References

  1. Hochman MA, Seery CM, Zarbin MA (1997) Pathophysiology and management of subretinal hemorrhage. Surv Ophthalmol 42: 195-213. [Crossref]
  2. Avila MP, Weiter JJ, Jalkh AE, Trempe CL, Pruett RC, et al. (1984) Natural history of choroidal neovascularization in degenerative myopia. Ophthalmology 91: 1573-1581. [Crossref]
  3. Kim M, Han J, Yu SY, Kwak HW (2012) Aggravation of polypoidal choroidal vasculopathy after cataract surgery. Indian J Ophthalmol 60: 162-163. [Crossref]
  4. Bruee C, Chang LK, Freund KB, Yannuzzi LA (2009) Peripheral polypoidal choroidal neovascularization, subretinal hemorrhage, and cataract surgery. Retin Cases Brief Rep 3: 364-366. [Crossref]
  5. Kurt E (2013) Early Post-Operative Complications in Cataract Surgery. Cataract Surg

Editorial Information

Editor-in-Chief

James B. Aguayo-Martel
California Northstate University College of Medicine

Article Type

Case Report

Publication history
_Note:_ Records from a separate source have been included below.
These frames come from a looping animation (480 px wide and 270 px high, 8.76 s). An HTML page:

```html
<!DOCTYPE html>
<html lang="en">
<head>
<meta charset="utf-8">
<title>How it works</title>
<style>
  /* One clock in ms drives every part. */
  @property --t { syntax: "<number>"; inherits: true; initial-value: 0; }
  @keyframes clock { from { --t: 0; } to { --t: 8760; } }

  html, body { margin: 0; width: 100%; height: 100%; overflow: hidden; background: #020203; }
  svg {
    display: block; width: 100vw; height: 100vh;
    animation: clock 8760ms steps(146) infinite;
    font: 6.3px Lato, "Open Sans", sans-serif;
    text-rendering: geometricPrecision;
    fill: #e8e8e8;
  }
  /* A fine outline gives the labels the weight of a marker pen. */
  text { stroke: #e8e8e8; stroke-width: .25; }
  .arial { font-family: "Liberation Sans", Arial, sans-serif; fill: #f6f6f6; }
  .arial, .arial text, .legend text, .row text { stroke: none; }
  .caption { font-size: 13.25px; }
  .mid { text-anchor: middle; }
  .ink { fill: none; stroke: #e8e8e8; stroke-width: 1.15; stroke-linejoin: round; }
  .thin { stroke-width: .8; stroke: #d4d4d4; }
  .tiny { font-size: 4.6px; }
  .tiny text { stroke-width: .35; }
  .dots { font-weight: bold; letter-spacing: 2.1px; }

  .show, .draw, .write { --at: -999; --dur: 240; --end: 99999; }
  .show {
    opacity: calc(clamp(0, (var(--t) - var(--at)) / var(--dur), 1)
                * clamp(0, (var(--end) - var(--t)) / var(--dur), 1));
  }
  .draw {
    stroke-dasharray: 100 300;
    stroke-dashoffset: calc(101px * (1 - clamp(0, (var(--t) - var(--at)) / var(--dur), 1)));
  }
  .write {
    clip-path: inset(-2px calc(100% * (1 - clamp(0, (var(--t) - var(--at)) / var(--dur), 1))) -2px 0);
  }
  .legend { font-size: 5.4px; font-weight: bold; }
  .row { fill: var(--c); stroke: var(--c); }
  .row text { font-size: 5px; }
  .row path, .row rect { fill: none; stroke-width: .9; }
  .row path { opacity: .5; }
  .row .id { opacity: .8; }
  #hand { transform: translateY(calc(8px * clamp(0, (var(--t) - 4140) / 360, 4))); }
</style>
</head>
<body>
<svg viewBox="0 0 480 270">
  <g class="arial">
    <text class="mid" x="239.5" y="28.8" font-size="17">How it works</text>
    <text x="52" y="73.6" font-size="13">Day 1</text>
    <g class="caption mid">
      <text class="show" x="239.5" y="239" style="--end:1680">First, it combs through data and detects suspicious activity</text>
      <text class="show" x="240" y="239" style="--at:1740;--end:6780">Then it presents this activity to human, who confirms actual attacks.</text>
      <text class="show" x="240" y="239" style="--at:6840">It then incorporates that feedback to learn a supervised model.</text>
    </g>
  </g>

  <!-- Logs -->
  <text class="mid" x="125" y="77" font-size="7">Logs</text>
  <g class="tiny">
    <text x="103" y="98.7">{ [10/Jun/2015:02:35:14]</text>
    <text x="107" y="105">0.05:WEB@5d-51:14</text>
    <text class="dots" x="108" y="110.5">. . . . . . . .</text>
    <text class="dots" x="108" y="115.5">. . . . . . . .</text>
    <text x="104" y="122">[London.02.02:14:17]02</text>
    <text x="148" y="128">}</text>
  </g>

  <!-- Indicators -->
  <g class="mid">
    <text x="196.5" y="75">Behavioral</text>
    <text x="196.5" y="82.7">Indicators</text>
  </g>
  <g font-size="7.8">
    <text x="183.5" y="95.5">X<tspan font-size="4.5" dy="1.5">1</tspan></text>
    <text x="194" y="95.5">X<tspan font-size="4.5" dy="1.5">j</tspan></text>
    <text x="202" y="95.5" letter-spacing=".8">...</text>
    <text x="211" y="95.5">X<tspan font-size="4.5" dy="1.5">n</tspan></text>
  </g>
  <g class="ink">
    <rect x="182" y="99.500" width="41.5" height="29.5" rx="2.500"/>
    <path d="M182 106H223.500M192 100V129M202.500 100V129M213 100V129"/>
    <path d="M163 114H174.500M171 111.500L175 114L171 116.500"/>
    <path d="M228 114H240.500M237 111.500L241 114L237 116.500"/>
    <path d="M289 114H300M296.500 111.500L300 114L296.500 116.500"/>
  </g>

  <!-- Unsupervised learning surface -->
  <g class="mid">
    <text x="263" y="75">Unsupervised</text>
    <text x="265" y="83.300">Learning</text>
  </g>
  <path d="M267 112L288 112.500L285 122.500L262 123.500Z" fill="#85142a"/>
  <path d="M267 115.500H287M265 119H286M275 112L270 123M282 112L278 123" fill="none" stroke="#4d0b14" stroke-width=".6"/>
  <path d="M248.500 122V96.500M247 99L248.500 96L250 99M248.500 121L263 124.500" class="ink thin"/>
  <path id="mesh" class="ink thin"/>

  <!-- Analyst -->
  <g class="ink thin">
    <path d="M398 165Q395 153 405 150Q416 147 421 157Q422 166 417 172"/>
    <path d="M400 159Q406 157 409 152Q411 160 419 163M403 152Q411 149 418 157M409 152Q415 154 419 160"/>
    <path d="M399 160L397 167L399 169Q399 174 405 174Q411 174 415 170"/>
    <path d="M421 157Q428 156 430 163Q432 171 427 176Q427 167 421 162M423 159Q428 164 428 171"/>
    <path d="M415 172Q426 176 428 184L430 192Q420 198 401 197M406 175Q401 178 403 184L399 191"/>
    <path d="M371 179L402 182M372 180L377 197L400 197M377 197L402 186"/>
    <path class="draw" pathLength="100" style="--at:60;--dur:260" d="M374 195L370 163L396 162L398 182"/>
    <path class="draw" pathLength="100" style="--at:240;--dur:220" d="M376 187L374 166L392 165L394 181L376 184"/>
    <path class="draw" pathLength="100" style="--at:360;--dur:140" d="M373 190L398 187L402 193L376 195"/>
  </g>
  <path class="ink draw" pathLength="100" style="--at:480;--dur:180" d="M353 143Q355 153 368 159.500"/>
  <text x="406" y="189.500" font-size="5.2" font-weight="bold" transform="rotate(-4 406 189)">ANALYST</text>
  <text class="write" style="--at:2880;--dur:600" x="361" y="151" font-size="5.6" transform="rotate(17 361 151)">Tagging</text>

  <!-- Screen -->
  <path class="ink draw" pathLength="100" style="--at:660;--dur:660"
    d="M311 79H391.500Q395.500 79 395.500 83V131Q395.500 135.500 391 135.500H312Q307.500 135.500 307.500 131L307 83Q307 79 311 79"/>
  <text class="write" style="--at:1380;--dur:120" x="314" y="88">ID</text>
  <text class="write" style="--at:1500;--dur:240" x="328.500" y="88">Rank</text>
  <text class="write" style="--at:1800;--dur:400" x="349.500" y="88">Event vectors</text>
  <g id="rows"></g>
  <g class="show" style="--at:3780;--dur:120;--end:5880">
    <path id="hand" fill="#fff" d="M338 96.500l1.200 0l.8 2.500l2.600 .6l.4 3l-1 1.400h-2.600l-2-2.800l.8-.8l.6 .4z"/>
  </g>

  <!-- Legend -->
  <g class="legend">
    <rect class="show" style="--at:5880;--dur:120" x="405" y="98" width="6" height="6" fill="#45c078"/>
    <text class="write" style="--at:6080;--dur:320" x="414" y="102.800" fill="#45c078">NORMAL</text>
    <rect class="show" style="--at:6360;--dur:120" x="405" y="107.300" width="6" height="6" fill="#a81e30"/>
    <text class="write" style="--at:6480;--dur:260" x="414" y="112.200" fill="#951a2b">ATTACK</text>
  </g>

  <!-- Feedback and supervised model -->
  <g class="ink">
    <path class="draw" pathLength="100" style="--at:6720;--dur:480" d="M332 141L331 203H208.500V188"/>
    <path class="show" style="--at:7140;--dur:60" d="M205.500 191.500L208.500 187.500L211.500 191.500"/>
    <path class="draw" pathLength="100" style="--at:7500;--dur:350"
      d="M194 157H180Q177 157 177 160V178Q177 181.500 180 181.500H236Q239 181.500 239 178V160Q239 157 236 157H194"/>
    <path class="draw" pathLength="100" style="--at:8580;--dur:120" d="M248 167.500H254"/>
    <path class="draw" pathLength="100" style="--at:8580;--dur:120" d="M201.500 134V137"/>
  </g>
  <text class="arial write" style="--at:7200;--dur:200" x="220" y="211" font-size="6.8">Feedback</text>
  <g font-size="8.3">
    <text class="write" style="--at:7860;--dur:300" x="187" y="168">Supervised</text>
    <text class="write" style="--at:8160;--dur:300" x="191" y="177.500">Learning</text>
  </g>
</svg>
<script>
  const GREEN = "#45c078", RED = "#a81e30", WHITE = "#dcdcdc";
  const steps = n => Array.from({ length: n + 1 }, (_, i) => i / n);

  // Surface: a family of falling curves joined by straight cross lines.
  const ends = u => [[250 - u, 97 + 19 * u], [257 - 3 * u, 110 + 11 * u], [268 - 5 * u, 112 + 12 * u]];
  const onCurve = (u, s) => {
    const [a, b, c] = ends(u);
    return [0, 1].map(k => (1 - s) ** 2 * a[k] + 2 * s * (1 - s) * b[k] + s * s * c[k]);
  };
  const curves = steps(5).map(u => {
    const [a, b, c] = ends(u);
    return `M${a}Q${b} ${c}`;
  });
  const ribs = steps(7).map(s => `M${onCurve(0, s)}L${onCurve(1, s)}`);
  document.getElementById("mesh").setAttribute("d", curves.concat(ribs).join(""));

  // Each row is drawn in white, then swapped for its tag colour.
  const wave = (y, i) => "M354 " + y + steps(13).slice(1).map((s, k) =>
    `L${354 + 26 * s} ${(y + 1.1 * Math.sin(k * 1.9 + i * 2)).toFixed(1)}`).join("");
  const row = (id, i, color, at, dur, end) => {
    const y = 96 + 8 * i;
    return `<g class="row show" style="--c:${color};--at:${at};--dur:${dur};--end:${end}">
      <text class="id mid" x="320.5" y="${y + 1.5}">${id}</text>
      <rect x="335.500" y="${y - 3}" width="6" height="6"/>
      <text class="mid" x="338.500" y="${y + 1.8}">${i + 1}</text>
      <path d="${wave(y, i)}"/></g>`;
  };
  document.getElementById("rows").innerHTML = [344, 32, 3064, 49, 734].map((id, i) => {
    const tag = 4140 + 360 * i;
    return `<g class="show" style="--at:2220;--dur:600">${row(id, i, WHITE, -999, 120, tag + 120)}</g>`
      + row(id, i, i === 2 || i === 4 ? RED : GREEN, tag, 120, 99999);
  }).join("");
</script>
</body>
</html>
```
Received date: June 02, 2017
Accepted date: June 21, 2017
Published date: June 26, 2017

Copyright

© 2017 Ngai P. This is an open-access article distributed under the terms of the Creative Commons Attribution License, which permits unrestricted use, distribution, and reproduction in any medium, provided the original author and source are credited.

Citation

Ngai P, Castro HM, Lu SY (2017) Submacular hemorrhage following cataract surgery in a patient with long axial length. New Front Ophthalmol 3: DOI: 10.15761/NFO.1000166

Corresponding author

Stephanie Y. Lu

850 Health Sciences Road, Irvine, CA 92697-4375, USA

E-mail : bhuvaneswari.bibleraaj@uhsm.nhs.uk

Figure 1. Left Eye on Postoperative Day #1. (A) Fundus photograph reveals subretinal hemorrhage in the inferotemporal macula next to the fovea. (B) OCT is compatible with subretinal and sub-RPE hemorrhage with RPE tear. (C) Early and (D) Late phase of FA shows a hypofluorescent area corresponding to the subretinal hemorrhage with absence of CNVM causing leakage.

Figure 2. Left Eye on Postoperative Month #1. (A) Fundus photograph reveals improving subretinal hemorrhage. (B) OCT is compatible with reduced subretinal fluid. (C-D) ICGA shows normal filling time, no increasing hyper-ICG activity, and no evidence of leakage.